I’ve also been told I should never give my Chinese friends umbrellas and knives too.
At least I shouldn’t if I want to stay in their good graces.
The Chinese aren’t the only ones who have their taboos when it comes to gift-giving; take us Americans, for example. While we have absolutely no problem passing out clocks as gifts, a large segment of our society still feels that handing out cash for weddings, birthdays and the holidays is just plain tacky.
At the risk of being considered a heretic, I have to tell you, I love receiving cash gifts. In fact, I’ll take money over a gift card any day of the week — and you would too.
You know I’m right.
After all, when was the last time you felt disappointment after opening a birthday or Christmas card, only to see a portrait of a dead president or two unexpectedly fall out of it?
Of course, if you’re being honest, the answer is never. But that doesn’t stop us from clinging to the hokey mantra that giving cash gifts is an almost unspeakable and unforgivable act of utter thoughtlessness.
So we buy gift cards instead — $110 billion worth in 2012 and a projected $138 billion in 2015.
The Drawbacks of Gift Cards
True, gift cards aren’t as bad as they used to be after new regulations implemented by the Credit Card Act of 2009 eliminated some fees, and banned charges for non-use during the first year, but they still have drawbacks.
Perhaps the biggest is that gift cards often end up going unused — more than $8 billion worth each year. That shouldn’t be a surprise if you consider that a recent poll by Consumer Reports found almost 25% of folks who received a gift card had still not used it nearly a year after receiving it.
I can attest to that.
Yesterday I asked the Honeybee and the kids to round up all of the unused gift cards and gift certificates in their possession. Then, after combining their cards with mine, I gathered all of them on the kitchen table and took this photo for posterity:

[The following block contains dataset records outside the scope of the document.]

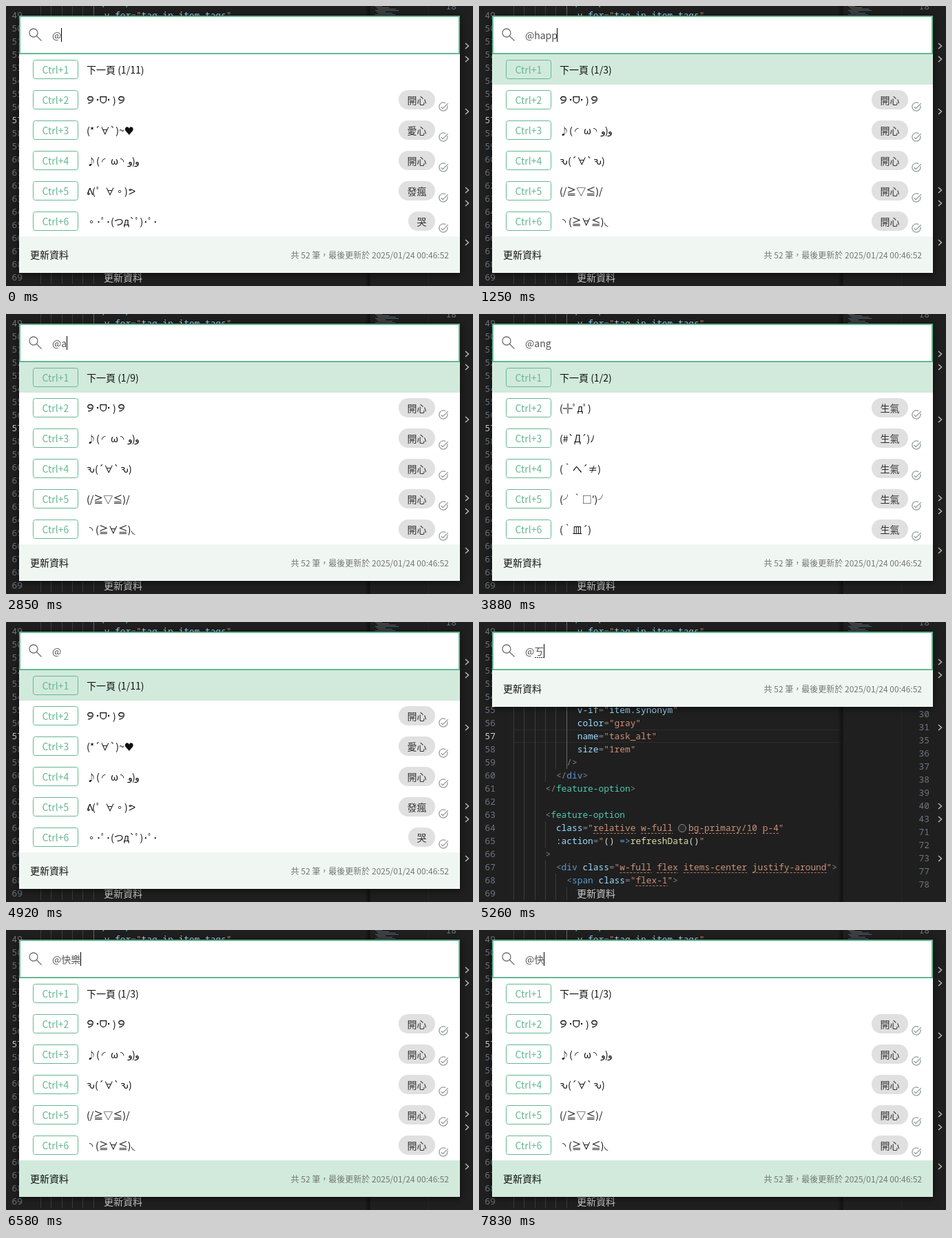
These frames come from a looping animation (678x406 px, 8 s). An HTML page:

```html
<!DOCTYPE html>
<html lang="zh-TW">
<head>
<meta charset="utf-8">
<style>
  html, body { margin: 0; height: 100%; overflow: hidden; background: #1f1f1f; }
  svg { display: block; }
  text { font: 14px "Noto Sans CJK TC", "Noto Sans CJK JP", "DejaVu Sans", sans-serif; white-space: pre; fill: #111; }
  .code, .num { font: 12.83px "Noto Sans Mono", "Noto Sans CJK TC", monospace; fill: #ccc; }
  .num { text-anchor: end; fill: #6e7681; }
  .zh { fill: #ccc; }
  .p { fill: #808080; } .t { fill: #569cd6; } .c { fill: #4ec9b0; } .a { fill: #9cdcfe; }
  .s, .u { fill: #ce9178; } .f { fill: #dcdcaa; } .w { fill: #d4d4d4; }
  .key { fill: #65b891; }
  .tag { fill: #333; }
  .info { font-size: 12px; fill: #757575; }
  #query { fill: #505050; }
  .line { fill: none; stroke-width: 1.3; }
  #panel { filter: drop-shadow(0 2px 5px rgba(0, 0, 0, .6)); }
</style>
</head>
<body>
<svg width="678" height="406" viewBox="0 0 678 406">
  <defs><linearGradient id="edge"><stop stop-color="#000" stop-opacity="0"/><stop offset="1" stop-color="#000" stop-opacity=".45"/></linearGradient></defs>
  <g id="editor"></g>
  <g id="panel">
    <rect id="sheet" x="19" y="14" width="640" fill="#fff"/>
    <rect id="firstRow" x="19" y="70" width="640" height="44" fill="#d1eadc"/>
    <g id="rows"></g>
    <g id="footer">
      <rect x="19" width="640" height="53" fill="#f0f7f3"/>
      <rect id="footerGlow" x="19" width="640" height="53" fill="#d1eadc"/>
      <text x="35" y="32">更新資料</text>
      <text class="info" x="643" y="32" text-anchor="end">共 52 筆，最後更新於 2025/01/24 00:46:52</text>
    </g>
    <rect x="20" y="15" width="638" height="54" fill="#fff" stroke="#65b891" stroke-width="2"/>
    <path class="line" stroke="#707070" d="M46 39a6 6 0 1 1-12 0a6 6 0 1 1 12 0M44.5 43.5l7 7"/>
    <text id="query" x="67" y="48"></text>
    <path id="compose" stroke="#222" stroke-dasharray="2 1"/>
    <rect id="caret" y="32" width="1" height="20"/>
  </g>
</svg>
<script>
const $ = id => document.getElementById(id);
const esc = s => s.replace(/&/g, '&amp;').replace(/</g, '&lt;');
const text = (x, y, s, cls = '') => `<text class="${cls}" x="${x}" y="${y}">${esc(s)}</text>`;

// ---- code editor behind the panel ----
const CH = 7.7, LEFT = 50.3;
const lineY = n => 13 + 19 * (n - 49);
// [line, column, tokens]; the first letter of a token is its colour class, u is underlined
const code = [
  [48, 10, 'p<', 'cq-chip'],
  [49, 12, 'av-for', 'p=', 's"', 'atag in item.tags', 's"'],
  [55, 12, 'av-if', 'p=', 's"', 'aitem.synonym', 's"'],
  [56, 12, 'acolor', 'p=', 's"gray"'],
  [57, 12, 'aname', 'p=', 's"task_alt"'],
  [58, 12, 'asize', 'p=', 's"1rem"'],
  [59, 10, 'p/>'],
  [60, 8, 'p</', 'tdiv', 'p>'],
  [61, 6, 'p</', 'cfeature-option', 'p>'],
  [63, 6, 'p<', 'cfeature-option'],
  [64, 8, 'aclass', 'p=', 's"', 'urelative', 's ', 'uw-full'],
  [64, 32.95, 'ubg-primary/10', 's ', 'up-4', 's"'],
  [65, 8, 'a:action', 'p=', 's"', 'w() ', 't=>', 'frefreshData', 'w()', 's"'],
  [66, 6, 'p>'],
  [67, 8, 'p<', 'tdiv ', 'aclass', 'p=', 's"', 'uw-full', 's ', 'uflex', 's ', 'uitems-center', 's ', 'ujustify-around', 's"', 'p>'],
  [68, 10, 'p<', 'tspan ', 'aclass', 'p=', 's"', 'uflex-1', 's"', 'p>']
];

function drawEditor() {
  let out = '<path stroke="#2c2c2c" d="M50 156.5H527M50 174.5H527"/>';
  for (let n = 48; n < 70; n++) {
    const y = lineY(n);
    out += `<text class="num" x="24" y="${y + 5}" ${n == 57 ? 'style="fill:#ccc"' : ''}>${n}</text>`;
    const depth = n < 60 || n == 69 ? 6 : [60, 64, 65, 67].includes(n) ? 4 : n == 68 ? 5 : 3;
    for (let i = 0; i < depth; i++)
      out += `<rect x="${Math.floor(LEFT + i * 2 * CH)}" y="${y - 9}" width="1" height="19" fill="${i == 5 && n < 60 ? '#686868' : '#3c3c3c'}"/>`;
  }
  for (const [n, start, ...tokens] of code) {
    const y = lineY(n) + 5;
    let col = start, spans = '';
    for (const token of tokens) {
      const cls = token[0], s = token.slice(1), x = LEFT + col * CH;
      spans += `<tspan class="${cls}">${esc(s)}</tspan>`;
      if (cls == 'u') out += `<path stroke="#b17a65" stroke-dasharray="3 2" d="M${x} ${y + 3.5}h${s.length * CH}"/>`;
      col += s.length;
    }
    out += `<text class="code" x="${LEFT + start * CH}" y="${y}">${spans}</text>`;
  }
  out += text(142, 399, '更新資料', 'zh');
  out += '<circle cx="295" cy="299" r="5.5" fill="#2b2b2b" stroke="#888"/>';

  // minimap and second editor
  out += '<rect x="521" width="7" height="406" fill="url(#edge)"/><path stroke="#181818" d="M528.5 0V406"/><path stroke="#272727" d="M613.5 0V406"/>';
  for (let i = 0; i < 7; i++)
    out += `<rect x="${536 + i % 3 * 2}" y="${i * 2}" width="${10 + i * 37 % 29}" height="1" fill="${['#46637a', '#6f5b50', '#5c5c5c'][i % 3]}"/>`;
  out += '<text class="num" x="654" y="5">18</text>';
  [30, 31, 35, 36, 37, 38, 39, 40, 43, 71, 72, 73, 77, 78].forEach((n, i) =>
    out += `<text class="num" x="654" y="${138 + 19 * i}">${n}</text>`);
  for (const y of [58, 77, 153, 267, 286, 343])
    out += `<path class="line" stroke="#c5c5c5" d="M667 ${y - 4}l4.5 4l-4.5 4"/>`;
  $('editor').innerHTML = out;
}

// ---- result lists: faces are "offset:text" pieces ----
const curl = 'c-1-3.5 7-4.5 7.5 0c0 4-3.5 6-7 6.5M118.8 134.5c.5 2.5 4 3 6 1.5';
const faces = {
  smile: 'smile', heart: '0:(*´∀`)~♥',
  music: '0:♪(|22:◜|35:ω|49:◝|60:و|66:)|70:و',
  sly: '0:ԅ|12:(´∀`|49:ԅ|61:)', cheer: '0:(/≧▽≦)/', arms: '4:◝|13:(≧∀≦)|65:◟',
  crazy: '0:ᕕ|8:(|14:ﾟ|27:∀。)|61:ᕗ', cry: '0:。･ﾟ･(つд`ﾟ)･ﾟ･',
  mad: '0:(╬ﾟдﾟ)', glare: '0:(#`Д´)ﾉ', huff: '0:(｀へ´≠)', flip: '0:(╯‵□′)╯', pout: '0:(｀皿´)'
};
const tags = { heart: '愛心', crazy: '發瘋', cry: '哭', mad: '生氣', glare: '生氣', huff: '生氣', flip: '生氣', pout: '生氣' };
const all = ['smile', 'heart', 'music', 'crazy', 'cry'];
const happy = ['smile', 'music', 'sly', 'cheer', 'arms'];
const results = {
  '@': [11, all],
  '@h': [6, ['smile', 'heart', 'music', 'sly', 'cheer']],
  '@ha': [4, happy], '@a': [9, happy],
  '@an': [4, ['crazy', 'mad', 'glare', 'huff', 'cry']],
  '@ang': [2, ['mad', 'glare', 'huff', 'flip', 'pout']]
};

function drawFace(name, mid) {
  if (name == 'smile')
    return `<g transform="translate(0 ${mid - 136})"><path class="line" stroke="#111" d="M118.8 134.5${curl}M137 131.7h8.5v4a4.2 4.8 0 0 1-8.5 0z"/>
      <path class="line" stroke="#111" transform="translate(45 0)" d="M118.8 134.5${curl}"/>
      <circle cx="133" cy="136" r="1.2"/><circle cx="149" cy="136" r="1.2"/>${text(155, 142, ')')}</g>`;
  return faces[name].split('|').map(piece => {
    const [dx, s] = piece.split(':');
    return text(117 + +dx, mid + 6, s);
  }).join('');
}

function drawRows([pages, names]) {
  let out = text(117, 98, `下一頁 (1/${pages})`);
  for (let i = 0; i < 6; i++) {
    const mid = 92 + 44 * i;
    out += `<rect x="39.5" y="${mid - 13.5}" width="65" height="27" rx="3" fill="none" stroke="#65b891"/>` + text(52.5, mid + 6, `Ctrl+${i + 1}`, 'key');
    if (!i) continue;
    const name = names[i - 1], tag = tags[name] || '開心', w = 25 + 14 * tag.length;
    out += drawFace(name, mid);
    out += `<rect x="${623 - w}" y="${mid - 14}" width="${w}" height="28" rx="14" fill="#e0e0e0"/>` + text(635.5 - w, mid + 6, tag, 'tag');
    out += `<path class="line" stroke="#8f9a94" transform="translate(635 ${mid + 10})" d="M3.2-5.2A6.1 6.1 0 1 0 5.8-1.7M-3.3.2L-.8 2.7L6.8-4.9"/>`;
  }
  return out;
}

// ---- timeline: [ms, query, caret hidden] ----
const steps = [
  [0, '@'], [530, '@', 1], [740, '@h'], [810, '@ha'], [1120, '@hap'], [1250, '@happ'], [1800, '@happ', 1],
  [2250, '@hap'], [2390, '@ha'], [2550, '@h'], [2730, '@'], [2850, '@a'], [3060, '@an'], [3400, '@ang'],
  [3880, '@ang', 1], [4370, '@an'], [4550, '@a'], [4710, '@'], [4920, '@', 1],
  [5260, '@ㄎ'], [5350, '@ㄎㄨ'], [5430, '@ㄎㄨㄞ'], [5510, '@快'], [5720, '@快ㄌ'], [6260, '@快ㄌㄜ'],
  [6420, '@快樂'], [6580, '@快樂'], [7120, '@快樂', 1], [7620, '@快樂'], [7830, '@快']
];
const LOOP = 8000, COMPOSE = 5260, COMMIT = 6580;
let shown;

function showStep(step) {
  const [at, query, hidden] = step;
  const composing = at >= COMPOSE && at < COMMIT;
  $('query').textContent = query;
  const end = Math.floor(67 + $('query').getComputedTextLength());
  $('caret').setAttribute('x', end);
  $('caret').setAttribute('opacity', hidden ? 0 : 1);
  $('compose').setAttribute('d', composing ? `M81 51.5H${end}` : '');
  $('rows').innerHTML = composing ? '' : drawRows(results[query] || [3, happy]);
  $('footer').setAttribute('transform', `translate(0 ${composing ? 70 : 334})`);
  $('sheet').setAttribute('height', composing ? 109 : 373);
}

function fade(t, start) {
  const k = Math.min(1, Math.max(0, (t - start) / 260));
  return k * k * (3 - 2 * k);
}

function tick() {
  const t = performance.now() % LOOP;
  const step = steps.findLast(s => s[0] <= t);
  if (step != shown) showStep(shown = step);
  $('firstRow').setAttribute('opacity', t < COMPOSE ? fade(t, 10) : 0);
  $('footerGlow').setAttribute('opacity', fade(t, COMPOSE));
  requestAnimationFrame(tick);
}

drawEditor();
tick();
</script>
</body>
</html>
```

My poor photographic skills notwithstanding, the picture shows 19 cards and 6 gift certificates from Walmart, In-N-Out Burger, Arby’s, Men’s Wearhouse, AMC movie theaters, Chili’s, Barnes and Noble, iTunes, JCPenney, Sears, and See’s Candies that are worth roughly $802.
I currently have almost $300 in gift cards for Men’s Wearhouse, although one of them is now three years old. As a result, it has been losing 1.5 percent of its value every month for the past 12 months due to penalties for non-use. I know.

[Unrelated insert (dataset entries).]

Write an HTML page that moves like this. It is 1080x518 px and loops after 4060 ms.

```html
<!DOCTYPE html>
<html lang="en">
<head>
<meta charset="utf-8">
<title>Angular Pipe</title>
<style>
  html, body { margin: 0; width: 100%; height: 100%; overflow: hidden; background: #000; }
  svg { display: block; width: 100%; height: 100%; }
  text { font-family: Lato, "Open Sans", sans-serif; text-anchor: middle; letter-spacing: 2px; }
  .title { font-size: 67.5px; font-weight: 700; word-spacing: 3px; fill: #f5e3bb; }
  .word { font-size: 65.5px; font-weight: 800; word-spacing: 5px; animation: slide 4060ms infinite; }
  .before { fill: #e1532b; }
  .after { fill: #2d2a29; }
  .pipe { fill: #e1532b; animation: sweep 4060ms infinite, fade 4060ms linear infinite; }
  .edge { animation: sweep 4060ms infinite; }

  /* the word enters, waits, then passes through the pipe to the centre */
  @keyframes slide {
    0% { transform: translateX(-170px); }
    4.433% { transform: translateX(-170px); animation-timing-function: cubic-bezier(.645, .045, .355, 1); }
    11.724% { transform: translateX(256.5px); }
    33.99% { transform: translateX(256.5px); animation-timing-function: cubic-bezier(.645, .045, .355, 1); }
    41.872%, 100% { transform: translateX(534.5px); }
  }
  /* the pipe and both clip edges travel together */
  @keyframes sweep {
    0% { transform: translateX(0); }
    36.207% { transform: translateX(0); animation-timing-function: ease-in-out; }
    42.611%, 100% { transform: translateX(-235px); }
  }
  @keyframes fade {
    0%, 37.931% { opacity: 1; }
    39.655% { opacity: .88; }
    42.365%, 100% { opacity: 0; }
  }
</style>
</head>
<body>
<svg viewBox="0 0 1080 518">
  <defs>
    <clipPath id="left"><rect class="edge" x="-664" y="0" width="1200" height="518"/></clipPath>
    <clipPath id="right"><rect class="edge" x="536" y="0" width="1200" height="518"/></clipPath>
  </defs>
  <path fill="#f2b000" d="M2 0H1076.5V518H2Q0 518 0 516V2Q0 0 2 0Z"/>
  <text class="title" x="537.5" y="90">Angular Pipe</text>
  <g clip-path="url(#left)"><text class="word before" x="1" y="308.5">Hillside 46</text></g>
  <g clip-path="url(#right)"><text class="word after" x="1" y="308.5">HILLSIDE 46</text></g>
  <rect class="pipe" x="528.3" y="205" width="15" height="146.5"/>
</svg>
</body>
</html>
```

The Gift Card Exchange to the Rescue!
It’s folks like me that are the reason retailers love gift cards. We’re also the reason why gift card exchange websites that purchase (and sell) unused cards for cash are all over the Internet.
Sites such as Plastic Jungle, CardCash, Gift Card Bin and Gift Card Rescue cater to people who are stuck holding gift cards they don’t want or can’t otherwise use by buying them for rates generally between 60 and 75 percent of their face value.
I tried to see how much I could get for one of my Men’s Wearhouse gift cards, which was valued at $100. The offers I received ranged from $68 at Gift Card Bin to $73.50 at Plastic Jungle.
If you’re in the mood to buy, gift card sellers’ losses are your gain. Among some of the best deals were a card for The Limited worth $310.67 being offered for only $236.11 at CardCash (that’s a 24% discount), and a card for Pumpkin Patch worth $272.35 that was being offered for $204.26 (25% off) over at Gift Card Rescue.
Gift Card Exchange Days
If you’re looking to sell your unwanted gift cards, keep in mind that, according to reseller Gift Card Granny, the highest payout rates of the year occur on December 26th. So to help consumers take advantage of those rates, they’ve created a special Gift Card Exchange Day website where, on the day after Christmas, you can submit your unwanted gift cards to a plethora of companies looking to take them off your hands; those resellers will instantly provide you with cash offers, on average, between 75% and 92% of the value of your original gift card.
Of course, none of this would even be necessary if society would just get over its hangups about giving money as gifts.
So the next time you’re thinking of handing out a little legal tender as a gift, just do it. I guarantee you the cash is going to be spent — not to mention greatly appreciated.
And I’ll bet anybody who dares to tell you otherwise has a gift card they’d be happy to sell you.
Photo Credit: (present) Lindsay Dee Bunny; (gift cards) Len Penzo
(This is an updated version of an article originally posted on 19 December 2011.)